I was elated when a woman named her baby after me in Nairobi — Coker

2 months ago 32

Dr. (Mrs.) Tomii Coker is an obstetrician and gynaecologist. She is currently the Commissioner for Health in Ogun State. In this interview by SEGUN KASALI, she speaks about her journey into the medical profession among other issues. 

Your dad wanted you to be  a medical expert?

Well, Chief Michael Olufemi Coker and his wife, Mary Mopelola Coker were both educationists. That was first. And one thing is I am one of six children. My parents invested in our education. My father made sure we all had the best education. Although I was born in America, when we returned to Nigeria, I attended Home Science. Funny enough, my parents were very keen on me to be a pharmacist because they felt the pressure women go through  to become  a doctor in those days with old-fashioned thinking would impact on my personal life.

There must have been an event leading to this then?

Yeah. The thing is that in the Coker family you are either a doctor or a pharmacist. I had an uncle,  Gbenro Coker, who had a clinic and was trained in the United Kingdom; he was very close to my dad. But, most importantly, I think my decision to be a doctor was based on my mother’s experience and that is why it is key, as medical personnel, to always give our best in service.

Can you share your mum’s experience with us? 

My mum gave birth to her last child in a hospital in Lagos and the consultant was a female gynecologist. And when she brought the baby home, she told us how wonderful that doctor was and at the age of 10,  I  just caught the vision that I could  help women to birth their children safely just like that woman who helped my mum. And that was the point I decided that I wanted to be an obstetrician and gynecologist. That was the vision that kept me going.

And this career path started when? 
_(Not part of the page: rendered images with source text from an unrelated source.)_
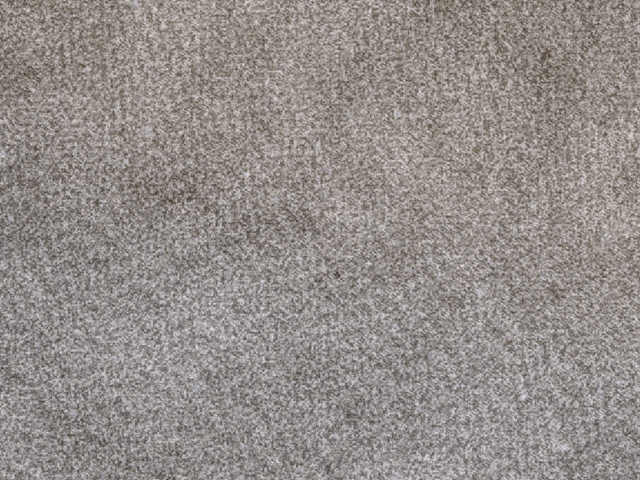
Give the GLSL for this texture, as a Shadertoy shader.

```glsl
// Weathered concrete: fine sandy grain, soft stains and scattered small pebbles.

float hash(vec2 p) {
    return fract(sin(dot(p, vec2(127.1, 311.7))) * 43758.5453);
}

float noise(vec2 p) {
    vec2 cell = floor(p), f = fract(p);
    f = f * f * (3.0 - 2.0 * f);
    float low = mix(hash(cell), hash(cell + vec2(1, 0)), f.x);
    float high = mix(hash(cell + vec2(0, 1)), hash(cell + vec2(1, 1)), f.x);
    return mix(low, high, f.y);
}

mat2 rotation(float angle) {
    float c = cos(angle), s = sin(angle);
    return mat2(c, s, -s, c);
}

float fbm(vec2 p) {
    float sum = 0.0, amplitude = 0.5;
    for (int i = 0; i < 5; i++) {
        sum += amplitude * noise(p);
        p = rotation(0.6) * p * 2.03 + 17.3;
        amplitude *= 0.55;
    }
    return sum / 1.055;
}

// Coverage of irregular spots, at most one per grid cell.
float spots(vec2 p, float cells, float share, float radius, float blur, float seed) {
    float cover = 0.0;
    vec2 home = floor(p * cells);
    float ragged = 0.7 * (noise(p * 110.0 + seed) - 0.5);
    for (int y = -1; y <= 1; y++) {
        for (int x = -1; x <= 1; x++) {
            vec2 cell = home + vec2(x, y);
            vec2 id = cell + seed;
            vec2 center = (cell + vec2(hash(id + 3.1), hash(id + 7.7))) / cells;
            vec2 d = rotation(6.283 * hash(id + 11.9)) * (p - center);
            d.y *= 1.0 + 0.9 * hash(id + 19.3);
            float size = radius * mix(0.5, 1.3, hash(id + 23.5));
            float edge = length(d) / size + ragged;
            float strength = step(hash(id), share) * mix(0.35, 1.0, hash(id + 31.1));
            cover = max(cover, strength * (1.0 - smoothstep(1.0 - blur, 1.0 + blur, edge)));
        }
    }
    return cover;
}

void mainImage(out vec4 fragColor, in vec2 fragCoord) {
    vec2 p = fragCoord / iResolution.y;
    float across = fragCoord.x / iResolution.x;

    // Sandy grain in two sizes
    float grain = 0.32 * (noise(p * 215.0) - 0.5);
    grain += 0.27 * (noise(rotation(0.5) * p * 335.0 + 40.0) - 0.5);

    // Broad mottling and a stained band across the middle
    float mottle = fbm(p * 3.2 + 5.0) - 0.5;
    float patches = fbm(p * 13.0 + 60.0) - 0.5;
    float band = exp(-pow((p.y - 0.55) / 0.11, 2.0));
    float stain = band * smoothstep(0.42, 0.68, fbm(p * vec2(5.0, 8.0) + 23.0));
    float tone = 0.583 + grain + 0.13 * mottle + 0.12 * patches - 0.07 * stain;
    tone += 0.02 * smoothstep(0.0, 0.5, across) - 0.02;
    tone -= 0.04 * smoothstep(0.45, 0.85, length(vec2(across, p.y) - 0.5));

    // Pale and dark pebbles, still rough with grain
    float pale = spots(p, 11.0, 0.38, 0.009, 0.35, 2.0);
    float chips = spots(p, 24.0, 0.16, 0.005, 0.4, 90.0);
    float dark = spots(p, 7.0, 0.22, 0.015, 0.7, 50.0);
    tone = mix(tone, 0.76 + 0.4 * grain, 0.75 * max(pale, chips));
    tone -= 0.13 * dark;

    // Brown shadows to grey highlights, warmer toward the upper right
    vec3 color = mix(vec3(0.36, 0.33, 0.30), vec3(0.73, 0.71, 0.71), (tone - 0.36) / 0.37);
    float warmth = smoothstep(0.2, 0.8, p.y + 0.35 * (across - 0.5)) - 0.5;
    warmth += 1.2 * (noise(p * 150.0 + 80.0) - 0.5) - 0.8 * pale;
    color += warmth * vec3(0.016, 0.002, -0.022);

    fragColor = vec4(clamp(color, 0.0, 1.0), 1.0);
}
```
It started at the age of 15, when I had to choose my O’levels but the picture was painted in my head at 10 probably about 13 when I started choosing my science subjects with the mindset that I wanted to be a doctor. My parents never chose for any of us but encouraged us to be whatever we wanted and  to be the best,   so, they created an enabling environment by making the right decision to send me abroad. I got admission into medical school at Leeds University. But, my father said no, you are coming back to the University of Ibadan.

Why did he say that?

It was because my father believed in Nigeria. He was a diplomat, who had travelled round the world but had faith in Nigeria. He went round and still came back.

How did you feel towards his decision to bring you back to Nigeria?

Oh! I threw tantrums. He booked my flight five times (laughs). It was when he read me the riot act that it was either I arrived in Nigeria with thE flight booked for me or he was coming to get me. So, I came to the University of Ibadan. And to be honest, it was one of my best experiences in life.

How do you mean?

When I think about my actions, look at my friends whom I left in England and my siblings that stayed for university  education in England, Nigeria taught me tenacity. The conditions were very challenging. There was no electricity. You had to wake up very early in the morning to shower and this was happening to someone coming from England where everything is done for you. But, it made me  to be resilient. That  actually served me for the rest of my life. There is no situation I cannot face. I worked in England for 28 years where I had the equipment I needed. And I came here six weeks after there was an outbreak of Covid-19. I developed the resilience and the ability to adapt whilst learning under harsh conditions at the University of Ibadan.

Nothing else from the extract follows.